Burton: What was it?
Mige: 141. Mige: That's how we started building up this song. A pretty strange way, but it worked in this case.

So HIM has taken "ripping off" to a whole new level, when even the tempos are stolen from other songs.
Burton: It's hard to get caught for stealing a tempo.
Mige: Except if you tell about it, as we just did. Lee knows it, there's nothing to worry about.
Burton: There's this funny synth thing in this one, that needs an infinite amount of poker face.
Mige: Those kind of little things are easy to remember. Screwing around a bit has surprising effects.

7. The Face of God.
Burton: Seventh song. Should be your favorite.
Mige: Yeah, I dig Face of God quite a lot.

The guitar riff in the beginning reminds me of Paranoid.
Burton: Yeah, it's a little bit similar (laughs).
Mige: It's been around for two-three years. The actual song was made in the studio. We came up with a couple of new hooks for it. This one was the last song we did. There's not much more to it.
Burton: It's actually good that some songs were written in the studio. If you just keep on working on a certain song for ages, at some point it's going to turn out in a worse direction.
Mige: Ville made a demo two years ago, which included maybe four of these songs. Some of them changed a lot. We trained for about a month before getting in the studio, and put together seven or eight songs in that time. Quite a hectic pace.

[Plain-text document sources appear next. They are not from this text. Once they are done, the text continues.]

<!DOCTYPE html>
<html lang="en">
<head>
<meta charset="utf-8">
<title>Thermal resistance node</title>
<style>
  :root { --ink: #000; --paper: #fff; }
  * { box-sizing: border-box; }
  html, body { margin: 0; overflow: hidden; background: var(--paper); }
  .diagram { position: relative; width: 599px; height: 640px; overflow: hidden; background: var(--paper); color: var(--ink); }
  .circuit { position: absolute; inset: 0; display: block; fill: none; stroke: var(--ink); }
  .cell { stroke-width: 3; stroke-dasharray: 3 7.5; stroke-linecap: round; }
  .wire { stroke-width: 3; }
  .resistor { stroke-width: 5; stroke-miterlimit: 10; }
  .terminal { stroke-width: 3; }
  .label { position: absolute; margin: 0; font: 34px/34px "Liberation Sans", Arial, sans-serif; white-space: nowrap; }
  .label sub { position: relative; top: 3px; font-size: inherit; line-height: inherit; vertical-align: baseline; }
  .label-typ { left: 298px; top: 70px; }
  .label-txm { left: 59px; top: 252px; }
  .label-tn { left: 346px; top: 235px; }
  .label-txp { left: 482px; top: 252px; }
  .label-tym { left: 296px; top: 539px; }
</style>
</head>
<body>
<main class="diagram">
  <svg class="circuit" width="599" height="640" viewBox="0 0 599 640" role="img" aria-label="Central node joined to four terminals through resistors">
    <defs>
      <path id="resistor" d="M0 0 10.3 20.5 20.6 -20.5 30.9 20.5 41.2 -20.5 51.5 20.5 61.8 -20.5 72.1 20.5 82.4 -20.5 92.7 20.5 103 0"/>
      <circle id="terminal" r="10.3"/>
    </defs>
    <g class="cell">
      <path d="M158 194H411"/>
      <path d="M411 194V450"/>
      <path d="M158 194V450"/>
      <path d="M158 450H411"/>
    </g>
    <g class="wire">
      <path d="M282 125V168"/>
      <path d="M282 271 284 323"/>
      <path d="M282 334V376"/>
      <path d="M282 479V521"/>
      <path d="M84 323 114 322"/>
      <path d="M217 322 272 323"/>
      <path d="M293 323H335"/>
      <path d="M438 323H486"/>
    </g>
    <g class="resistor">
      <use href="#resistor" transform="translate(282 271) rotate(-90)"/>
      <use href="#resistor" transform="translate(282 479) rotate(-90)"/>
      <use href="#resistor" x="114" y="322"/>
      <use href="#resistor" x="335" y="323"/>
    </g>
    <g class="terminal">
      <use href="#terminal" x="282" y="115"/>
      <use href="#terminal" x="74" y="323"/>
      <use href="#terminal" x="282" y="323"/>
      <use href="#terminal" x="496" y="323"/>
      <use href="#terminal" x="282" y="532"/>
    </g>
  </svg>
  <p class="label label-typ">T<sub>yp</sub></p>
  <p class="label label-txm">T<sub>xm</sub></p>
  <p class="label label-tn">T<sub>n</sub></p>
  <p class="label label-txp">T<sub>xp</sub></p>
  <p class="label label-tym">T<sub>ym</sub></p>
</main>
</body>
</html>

8. Drunk on Shadows.
Mige: The first time this sounded just like the Smashing Pumpkins, which was fucking strange. But I was like, all right, it works.
Burton: This one's different stuff compared to the other songs.
Mige: What cheered me up about this album was that there's more actual... playing. The easiest way is of course to just play it all straight, but this one's got a similar vibe to the Foo Fighters. Playing for real. I like the Foo Fighters, and this song's got a shitload of them, and even more of the Smashing Pumpkins.
Burton: Could be a difficult one to play live.

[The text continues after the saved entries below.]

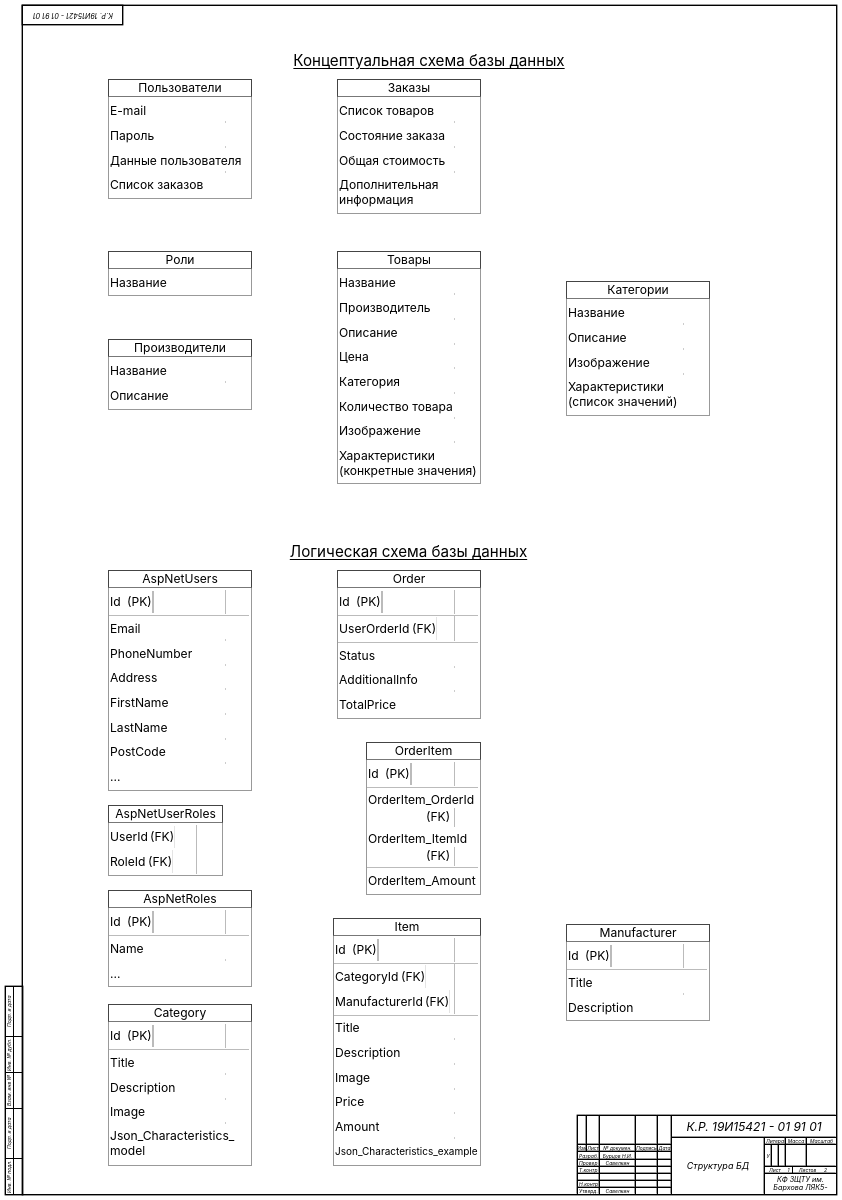
<!DOCTYPE html>
<html lang="ru">
<head>
<meta charset="utf-8">
<title>Структура БД</title>
<style>
:root { --ink: #000; --head: #444; --edge: #999; --rule: #bbb; --paper: #fff; }
* { box-sizing: border-box; margin: 0; padding: 0; }
html, body { width: 842px; height: 1200px; overflow: hidden; background: var(--paper); }
body { position: relative; color: var(--ink); font: 12.1px/15px Inter, "Noto Sans", sans-serif; }
.frame { position: absolute; left: 22px; top: 5px; width: 815px; height: 1190px; border: 1px solid var(--ink); box-shadow: 0 0 0 .4px var(--ink); }
.section-title { position: absolute; width: 400px; text-align: center; font-size: 15.2px; line-height: 20px; font-weight: 400; text-decoration: underline; text-underline-offset: 2px; white-space: nowrap; }

.entity { --tick: 116px; position: absolute; width: 144px; margin-left: 1px; border: 1px solid var(--edge); border-top-color: var(--head); }
.entity h3 { height: 18px; margin: -1px -1px 1.5px; border: 1px solid var(--head); border-bottom-color: #777; font-size: 12.1px; line-height: 16px; font-weight: 400; text-align: center; white-space: nowrap; }
.row { position: relative; height: 24.7px; padding-left: 1px; margin-right: 1px; display: flex; align-items: center; white-space: nowrap; }
.row::after { content: ""; position: absolute; left: var(--tick); bottom: 0; width: 1px; height: 2px; background: #ccc; }
.row:last-child::after { display: none; }
.tall { height: 39px; }
.wrap { display: block; padding-top: 4px; white-space: normal; }
.long { font-size: 10px; }
.keys { margin: 0 2px 0 0; padding-bottom: 1px; border-bottom: 1px solid var(--rule); }
.keys .row { margin-right: -1px; }
.keys .row::after { display: block; top: 0; height: auto; background: var(--rule); }
.open { border: 0; }
.pk, .fk { position: absolute; top: 1px; bottom: 1px; display: flex; align-items: center; }
.pk { left: 18px; border-right: 2px solid var(--rule); }
.fk { left: var(--x); border-right: 1px solid #e4e4e4; }
.keys .split { align-items: flex-start; padding-top: 4px; }
.split .fk { top: 20px; bottom: 3px; border: 0; }
.keys .split::after { top: 20px; }

.code-tab { position: absolute; left: 22px; top: 5px; width: 101px; height: 20px; border: 1px solid var(--ink); box-shadow: 0 0 0 .4px var(--ink); display: flex; align-items: center; justify-content: center; font-size: 7.1px; font-style: italic; white-space: nowrap; }
.code-tab span { transform: rotate(180deg); }
.margin-stamp { position: absolute; left: 5px; top: 986px; width: 18px; height: 209px; border: 1px solid var(--ink); border-right: 0; box-shadow: 0 0 0 .4px var(--ink); display: grid; grid-template-columns: 8px 1fr; grid-template-rows: 49px 36px 36px 50px 1fr; }
.margin-stamp span { grid-column: 1; writing-mode: vertical-rl; text-orientation: sideways; transform: rotate(180deg); text-align: center; font-size: 5px; line-height: 7px; font-style: italic; white-space: nowrap; border-left: 1px solid var(--ink); }
.margin-stamp span + i + span { border-bottom: 1px solid var(--ink); }
.margin-stamp i { grid-column: 2; border-top: 1px solid var(--ink); }
.margin-stamp i:first-of-type { border: 0; }

.stamp { position: absolute; left: 577px; top: 1115px; width: 259px; height: 79px; display: grid; grid-template-columns: 9px 13px 36px 22px 14px 93px 7px 7px 7px 21px 30px; grid-template-rows: 22px 7px 7px 8px repeat(5, 7px); font-size: 5px; line-height: 6px; font-style: italic; }
.stamp > * { border-left: 1px solid var(--ink); border-top: 1px solid var(--ink); box-shadow: -.4px -.4px 0 0 var(--ink); display: flex; align-items: center; justify-content: center; text-align: center; white-space: nowrap; min-width: 0; min-height: 0; }
.stamp .blank { grid-row: 1 / 3; }
.stamp .cap { grid-row: 3; font-size: 4.8px; }
.stamp .role { grid-column: 1 / 3; justify-content: flex-start; padding-left: 1px; }
.stamp .who { grid-column: 3; }
.stamp .sign { grid-column: 4; }
.stamp .date { grid-column: 5; }
.stamp .code { grid-area: 1 / 6 / 2 / 12; font-size: 12px; }
.stamp .subject { grid-area: 2 / 6 / 10 / 7; font-size: 9px; }
.stamp .lit { grid-area: 2 / 7 / 3 / 10; }
.stamp .mass { grid-area: 2 / 10; }
.stamp .scale { grid-area: 2 / 11; }
.stamp .slot { grid-row: 3 / 6; }
.stamp .sheets { grid-area: 6 / 7 / 7 / 12; justify-content: flex-start; }
.sheets span { width: 20px; }
.sheets b { width: 7px; font-weight: 400; }
.sheets .total { width: 30px; border-left: 1px solid var(--ink); }
.stamp .school { grid-area: 7 / 7 / 10 / 12; font-size: 7.2px; line-height: 8px; }
</style>
</head>
<body>
<div class="frame"></div>
<div class="code-tab"><span>К.Р. 19И15421 - 01 91 01</span></div>

<h2 class="section-title" style="left:229px;top:51px">Концептуальная схема базы данных</h2>

<section class="entity" style="left:107px;top:79px;height:120px">
  <h3>Пользователи</h3>
  <div class="row">E-mail</div><div class="row">Пароль</div><div class="row">Данные пользователя</div><div class="row">Список заказов</div>
</section>
<section class="entity" style="left:336px;top:79px;height:135px">
  <h3>Заказы</h3>
  <div class="row">Список товаров</div><div class="row">Состояние заказа</div><div class="row">Общая стоимость</div>
  <div class="row tall">Дополнительная<br>информация</div>
</section>
<section class="entity" style="left:107px;top:251px;height:45px">
  <h3>Роли</h3>
  <div class="row">Название</div>
</section>
<section class="entity" style="left:107px;top:339px;height:71px">
  <h3>Производители</h3>
  <div class="row">Название</div><div class="row">Описание</div>
</section>
<section class="entity" style="left:336px;top:251px;height:233px">
  <h3>Товары</h3>
  <div class="row">Название</div><div class="row">Производитель</div><div class="row">Описание</div><div class="row">Цена</div><div class="row">Категория</div><div class="row">Количество товара</div><div class="row">Изображение</div>
  <div class="row tall">Характеристики<br>(конкретные значения)</div>
</section>
<section class="entity" style="left:565px;top:281px;height:135px">
  <h3>Категории</h3>
  <div class="row">Название</div><div class="row">Описание</div><div class="row">Изображение</div>
  <div class="row tall">Характеристики<br>(список значений)</div>
</section>

<h2 class="section-title" style="left:208.5px;top:542px">Логическая схема базы данных</h2>

<section class="entity" style="left:107px;top:570px;height:221px">
  <h3>AspNetUsers</h3>
  <div class="keys"><div class="row">Id<span class="pk">(PK)</span></div></div>
  <div class="row">Email</div><div class="row">PhoneNumber</div><div class="row">Address</div><div class="row">FirstName</div><div class="row">LastName</div><div class="row">PostCode</div><div class="row">...</div>
</section>
<section class="entity" style="left:336px;top:570px;height:149px">
  <h3>Order</h3>
  <div class="keys"><div class="row">Id<span class="pk">(PK)</span></div></div>
  <div class="keys"><div class="row">UserOrderId<span class="fk" style="--x:74px">(FK)</span></div></div>
  <div class="row">Status</div><div class="row">AdditionalInfo</div><div class="row">TotalPrice</div>
</section>
<section class="entity" style="left:365px;top:742px;width:115px;height:153px;--tick:87px">
  <h3>OrderItem</h3>
  <div class="keys"><div class="row">Id<span class="pk">(PK)</span></div></div>
  <div class="keys">
    <div class="row tall split">OrderItem_OrderId<span class="fk" style="--x:59px">(FK)</span></div>
    <div class="row tall split">OrderItem_ItemId<span class="fk" style="--x:59px">(FK)</span></div>
  </div>
  <div class="row">OrderItem_Amount</div>
</section>
<section class="entity" style="left:107px;top:805px;width:115px;height:71px;--tick:87px">
  <h3>AspNetUserRoles</h3>
  <div class="keys open">
    <div class="row">UserId<span class="fk" style="--x:41px">(FK)</span></div>
    <div class="row">RoleId<span class="fk" style="--x:39px">(FK)</span></div>
  </div>
</section>
<section class="entity" style="left:107px;top:890px;height:97px">
  <h3>AspNetRoles</h3>
  <div class="keys"><div class="row">Id<span class="pk">(PK)</span></div></div>
  <div class="row">Name</div><div class="row">...</div>
</section>
<section class="entity" style="left:107px;top:1004px;height:162px">
  <h3>Category</h3>
  <div class="keys"><div class="row">Id<span class="pk">(PK)</span></div></div>
  <div class="row">Title</div><div class="row">Description</div><div class="row">Image</div><div class="row tall wrap">Json_Characteristics_<wbr>model</div>
</section>
<section class="entity" style="left:332px;top:918px;width:148px;height:248px;--tick:120px">
  <h3>Item</h3>
  <div class="keys"><div class="row">Id<span class="pk">(PK)</span></div></div>
  <div class="keys">
    <div class="row">CategoryId<span class="fk" style="--x:67px">(FK)</span></div>
    <div class="row">ManufacturerId<span class="fk" style="--x:91px">(FK)</span></div>
  </div>
  <div class="row">Title</div><div class="row">Description</div><div class="row">Image</div><div class="row">Price</div><div class="row">Amount</div><div class="row long">Json_Characteristics_example</div>
</section>
<section class="entity" style="left:565px;top:924px;height:97px">
  <h3>Manufacturer</h3>
  <div class="keys"><div class="row">Id<span class="pk">(PK)</span></div></div>
  <div class="row">Title</div><div class="row">Description</div>
</section>

<aside class="margin-stamp">
  <span>Подп. и дата</span><i></i>
  <span>Инв. № дубл.</span><i></i>
  <span>Взам. инв №</span><i></i>
  <span>Подп. и дата</span><i></i>
  <span>Инв. № подл.</span><i></i>
</aside>

<footer class="stamp">
  <div class="blank" style="grid-column:1"></div><div class="blank" style="grid-column:2"></div><div class="blank" style="grid-column:3"></div><div class="blank" style="grid-column:4"></div><div class="blank" style="grid-column:5"></div>
  <div class="cap" style="grid-column:1">Изм</div><div class="cap" style="grid-column:2">Лист</div><div class="cap" style="grid-column:3">№ докумен.</div><div class="cap" style="grid-column:4">Подпись</div><div class="cap" style="grid-column:5">Дата</div>
  <div class="role" style="grid-row:4">Разраб.</div><div class="who" style="grid-row:4">Бурцов Н.И.</div><div class="sign" style="grid-row:4"></div><div class="date" style="grid-row:4"></div>
  <div class="role" style="grid-row:5">Провер</div><div class="who" style="grid-row:5">Савелкин</div><div class="sign" style="grid-row:5"></div><div class="date" style="grid-row:5"></div>
  <div class="role" style="grid-row:6">Т.контр</div><div class="who" style="grid-row:6"></div><div class="sign" style="grid-row:6"></div><div class="date" style="grid-row:6"></div>
  <div class="role" style="grid-row:7"></div><div class="who" style="grid-row:7"></div><div class="sign" style="grid-row:7"></div><div class="date" style="grid-row:7"></div>
  <div class="role" style="grid-row:8">Н.контр</div><div class="who" style="grid-row:8"></div><div class="sign" style="grid-row:8"></div><div class="date" style="grid-row:8"></div>
  <div class="role" style="grid-row:9">Утверд.</div><div class="who" style="grid-row:9">Савелкин</div><div class="sign" style="grid-row:9"></div><div class="date" style="grid-row:9"></div>
  <div class="code">К.Р. 19И15421 - 01 91 01</div>
  <div class="subject">Структура БД</div>
  <div class="lit">Литера</div><div class="mass">Масса</div><div class="scale">Масштаб</div>
  <div class="slot" style="grid-column:7">У</div><div class="slot" style="grid-column:8"></div><div class="slot" style="grid-column:9"></div><div class="slot" style="grid-column:10"></div><div class="slot" style="grid-column:11"></div>
  <div class="sheets"><span>Лист</span><b>1</b><span class="total">Листов</span><b>2</b></div>
  <div class="school">КФ ЗЩТУ им.<br>Бархова ЛЯК5-</div>
</footer>
</body>
</html>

9. Play Dead.
Mige: When I heard this song I instantly knew that I wanted to play it. Somehow it's easier for me to play ballads.
Burton: You've got a shitty technique?
Mige: No, no. Playing ballads is harder. I've got a slow mind. A child's mind. An idiot child's.
Burton: Slowed down brains?
Mige: It's like self-caressing. That's always fun.
Burton: In rehearsals it sounded awful.
Mige: It did. Gas' fault. Gas can't play ballads. He's been playing too much blast."

This one, as well as other songs of the album, has got some great singing harmonies.
Mige: Yeah, there's lots of layers. But we managed to keep it together somehow. Ballads are risky, as you tend to seek for the epic vibe, and you start filling them up with loads of stuff.

10. In the Night-Side of Eden .
Mige: In this song we all sing, except for Linde. It was the first time, cos' Ville has always sung all the backing vocals.
Burton: Because of a certain reason.
Mige: A certain reason that you can come and witness at the gigs (laughs). But I think it's a funny thing. There's this personal vibe to it, if you hear the voice of the people who have been recording the song.
Burton: This one's got a strange outro too.
Mige: The last song on our albums has always been a little weird on purpose. We'd rather have you go 'What?' after hearing the record, than 'Was this it?'

The final riff sounds like you could be jamming on it for an hour at concerts.
Burton: Exactly!
Mige: Yeah, we'll have to be careful with that. This one's again a different song compared to what we used to have. It's like Hawkwind meets Live. Funny psychedelia, but it's good we didn't do anymore of that.
Burton: Maybe the next record is all about Hawkwind.
Mige: That's just so damn nice to do. At times you've got to do something to cheer yourself up too. Only and utterly yourself.

Back to Russian Heartagram main page